Stored data entries
== Segment start ==
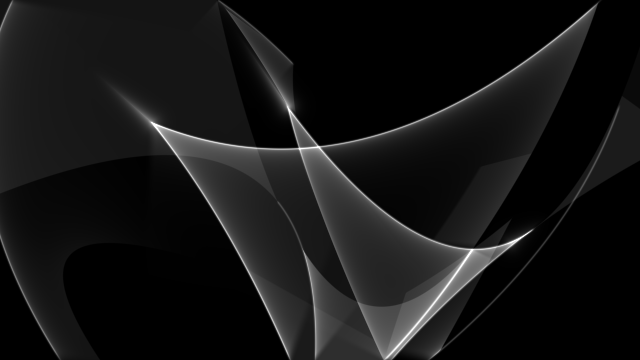
Reproduce this background procedurally as a WebGL 2 fragment shader.

```glsl
#version 300 es
precision highp float;
uniform vec2 u_resolution;
out vec4 fragColor;

// Tuning, in units of canvas height
const float LINE_WIDTH = 0.0027;
const float LINE_LIGHT = 0.38;
const float VEIL_LIGHT = 0.50;
const float BODY_LIGHT = 0.065;
const float TAIL_WIDTH = 0.014;
const vec3 TINT = vec3(1.0);

// Joints shared by several folds
const vec2 LEFT_CUSP = vec2(0.421, 0.660);
const vec2 MID_CUSP = vec2(0.799, 0.704);
const vec2 RIGHT_CUSP = vec2(1.481, 0.363);
const vec2 CROSSING = vec2(1.3125, 0.308);
const vec2 WING_TIP = vec2(1.662, 0.993);
const vec2 FIN_TIP = vec2(1.720, 0.704);
const vec2 SPIKE_TIP = vec2(0.771, 0.440);
const vec2 CORNER = vec2(0.815, 0.822);

// Parabola from a through m to c: x = distance, positive on the bulging side; y = parameter
vec2 arc(vec2 p, vec2 a, vec2 m, vec2 c) {
    vec2 control = 2.0 * m - 0.5 * (a + c);
    mat2 toCurve = inverse(mat2(2.0 * (control - a), a - 2.0 * control + c));
    vec2 q = toCurve * (p - a);
    vec2 gradient = vec2(2.0 * q.x, -1.0) * toCurve;
    return vec2((q.x * q.x - q.y) / length(gradient), q.x);
}

// Antialiased half plane
float cover(float d) {
    float pixel = 0.8 / u_resolution.y;
    return smoothstep(-pixel, pixel, d);
}

float span(float t) {
    return smoothstep(-0.01, 0.015, t) * smoothstep(1.02, 0.97, t);
}

float line(vec2 e) {
    float d = e.x / LINE_WIDTH;
    return LINE_LIGHT * exp(-d * d) * span(e.y);
}

// Light that falls off on one side of a fold
float veil(vec2 e, float side, float reach) {
    float d = max(e.x * side, 0.0);
    float falloff = sqrt(LINE_WIDTH / (d + LINE_WIDTH)) * exp(-d / reach);
    return VEIL_LIGHT * falloff * cover(e.x * side) * span(e.y);
}

// Soft comet that brightens from tail to head
float comet(vec2 p, vec2 tail, vec2 head, float width) {
    vec2 axis = head - tail;
    float h = clamp(dot(p - tail, axis) / dot(axis, axis), 0.0, 1.0);
    return h * h * exp(-length(p - tail - axis * h) / width);
}

void main() {
    vec2 p = gl_FragCoord.xy / u_resolution.y;
    p.x += 0.5 * (16.0 / 9.0 - u_resolution.x / u_resolution.y);

    // Folds of the cloth
    vec2 crest = arc(p, LEFT_CUSP, vec2(1.030, 0.620), WING_TIP);
    vec2 flank = arc(p, LEFT_CUSP, vec2(0.625, 0.361), vec2(0.806, 0.0));
    vec2 sweep = arc(p, MID_CUSP, vec2(1.169, 0.347), RIGHT_CUSP);
    vec2 pleat = arc(p, MID_CUSP, vec2(0.898, 0.394), vec2(1.065, 0.0));
    vec2 wing = arc(p, WING_TIP, vec2(1.516, 0.648), CROSSING);
    vec2 stem = arc(p, CROSSING, vec2(1.199, 0.150), vec2(1.069, 0.0));
    vec2 stemOuter = arc(p, RIGHT_CUSP, vec2(1.275, 0.192), vec2(1.088, 0.0));
    vec2 fin = arc(p, FIN_TIP, vec2(1.523, 0.340), vec2(1.192, 0.0));
    vec2 finTop = arc(p, FIN_TIP, vec2(1.569, 0.530), vec2(1.400, 0.375));
    vec2 finRoot = arc(p, vec2(1.412, 0.375), vec2(1.301, 0.167), vec2(1.208, 0.0));
    vec2 spike = arc(p, SPIKE_TIP, vec2(0.854, 0.259), vec2(0.875, 0.0));
    vec2 pocket = arc(p, SPIKE_TIP, vec2(1.019, 0.153), CROSSING);
    vec2 rim = arc(p, vec2(0.035, 1.0), vec2(-0.042, 0.525), vec2(0.167, 0.0));
    vec2 hollow = arc(p, vec2(0.556, 0.278), vec2(0.197, 0.294), vec2(0.278, 0.0));
    vec2 brow = arc(p, vec2(0.606, 1.0), vec2(0.715, 0.916), CORNER);
    vec2 browEnd = arc(p, CORNER, vec2(0.815, 0.741), vec2(0.826, 0.664));
    vec2 ridge = arc(p, vec2(0.625, 0.977), vec2(0.722, 0.833), MID_CUSP);

    // Central body, split by the pleat
    float underCrest = cover(crest.x) * cover(flank.x);
    float underSweep = cover(sweep.x) * cover(-pleat.x) * cover(stemOuter.x);
    float leftBody = underCrest * cover(pleat.x) * step(p.y, 0.66);
    float light = BODY_LIGHT * leftBody;
    light += veil(flank, 1.0, 0.20) * cover(crest.x) * cover(pleat.x);
    light += veil(crest, 1.0, 0.13) * cover(-wing.x);
    light += underSweep * (BODY_LIGHT + veil(sweep, 1.0, 0.25));
    light += 0.7 * veil(pleat, -1.0, 0.10) * cover(sweep.x) * cover(-stem.x);
    light += line(crest) + line(flank) + line(sweep);
    light += line(pleat) * smoothstep(0.5, 0.0, pleat.y);

    // Wing sheet
    float wingSheet = cover(crest.x) * cover(-wing.x) * cover(-sweep.x) * span(wing.y);
    light += wingSheet * 0.13 * exp(min(wing.x, 0.0) / 0.08);
    float facet = cover(0.26 * p.x - p.y + 0.19) * smoothstep(-0.11, -0.10, wing.x);
    light += wingSheet * 0.05 * facet;

    // Spike and pocket
    float inPocket = cover(pocket.x) * cover(spike.x) * cover(-stem.x);
    light += inPocket * (0.08 + 0.06 * cover(-pleat.x) + veil(spike, 1.0, 0.10));
    light += 0.5 * line(spike);
    light += 0.035 * leftBody * cover(0.365 - 0.39 * (p.x - 0.255) - 0.7 * p.y - 0.02);

    // Stem strip
    float strip = cover(stem.x) * cover(stemOuter.x) * cover(sweep.x);
    light += strip * (0.04 + veil(stem, 1.0, 0.08) + 0.5 * veil(stemOuter, 1.0, 0.05));
    light += 0.7 * veil(stem, -1.0, 0.12) * cover(sweep.x);
    light += line(stem) + 0.8 * line(stemOuter);

    // Right fin
    float inFin = cover(-fin.x) * cover(finTop.x) * cover(-finRoot.x) * span(fin.y);
    light += inFin * (0.05 + 0.07 * smoothstep(0.15, 0.55, p.y));
    light += veil(fin, -1.0, 0.12) * cover(finTop.x) * cover(-finRoot.x);
    light += 0.6 * line(fin);

    // Left sheet around its hollow
    float leftSheet = cover(-rim.x) * cover(hollow.x) * cover(-flank.x);
    light += leftSheet * 0.06 * exp(-max(hollow.x, 0.0) / 0.09) * smoothstep(0.58, 0.15, p.x);
    light += 0.65 * veil(rim, -1.0, 0.14) * cover(hollow.x);
    light += 0.7 * line(rim);

    // Upper sheet
    float upper = cover(-brow.x) * cover(browEnd.x) * cover(ridge.x) * smoothstep(0.66, 0.72, p.y);
    light += upper * (0.06 + 0.5 * veil(ridge, 1.0, 0.12));
    light += 0.35 * veil(brow, -1.0, 0.06) + 0.4 * line(brow);

    // Glows running into the cusps
    light += 0.50 * comet(p, vec2(0.24, 0.82), LEFT_CUSP, TAIL_WIDTH);
    light += 0.55 * comet(p, vec2(0.63, 0.95), MID_CUSP, TAIL_WIDTH);
    light += 0.30 * comet(p, vec2(1.53, 0.41), vec2(1.42, 0.325), TAIL_WIDTH);

    fragColor = vec4(TINT * clamp(light, 0.0, 1.0), 1.0);
}
```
== Segment end ==
**Activity**
Among the lines of the preceding data, which ones hold the word "pleat"? List them.

**Solution below**
    vec2 pleat = arc(p, MID_CUSP, vec2(0.898, 0.394), vec2(1.065, 0.0));
    // Central body, split by the pleat
    float underSweep = cover(sweep.x) * cover(-pleat.x) * cover(stemOuter.x);
    float leftBody = underCrest * cover(pleat.x) * step(p.y, 0.66);
    light += veil(flank, 1.0, 0.20) * cover(crest.x) * cover(pleat.x);
    light += 0.7 * veil(pleat, -1.0, 0.10) * cover(sweep.x) * cover(-stem.x);
    light += line(pleat) * smoothstep(0.5, 0.0, pleat.y);
    light += inPocket * (0.08 + 0.06 * cover(-pleat.x) + veil(spike, 1.0, 0.10));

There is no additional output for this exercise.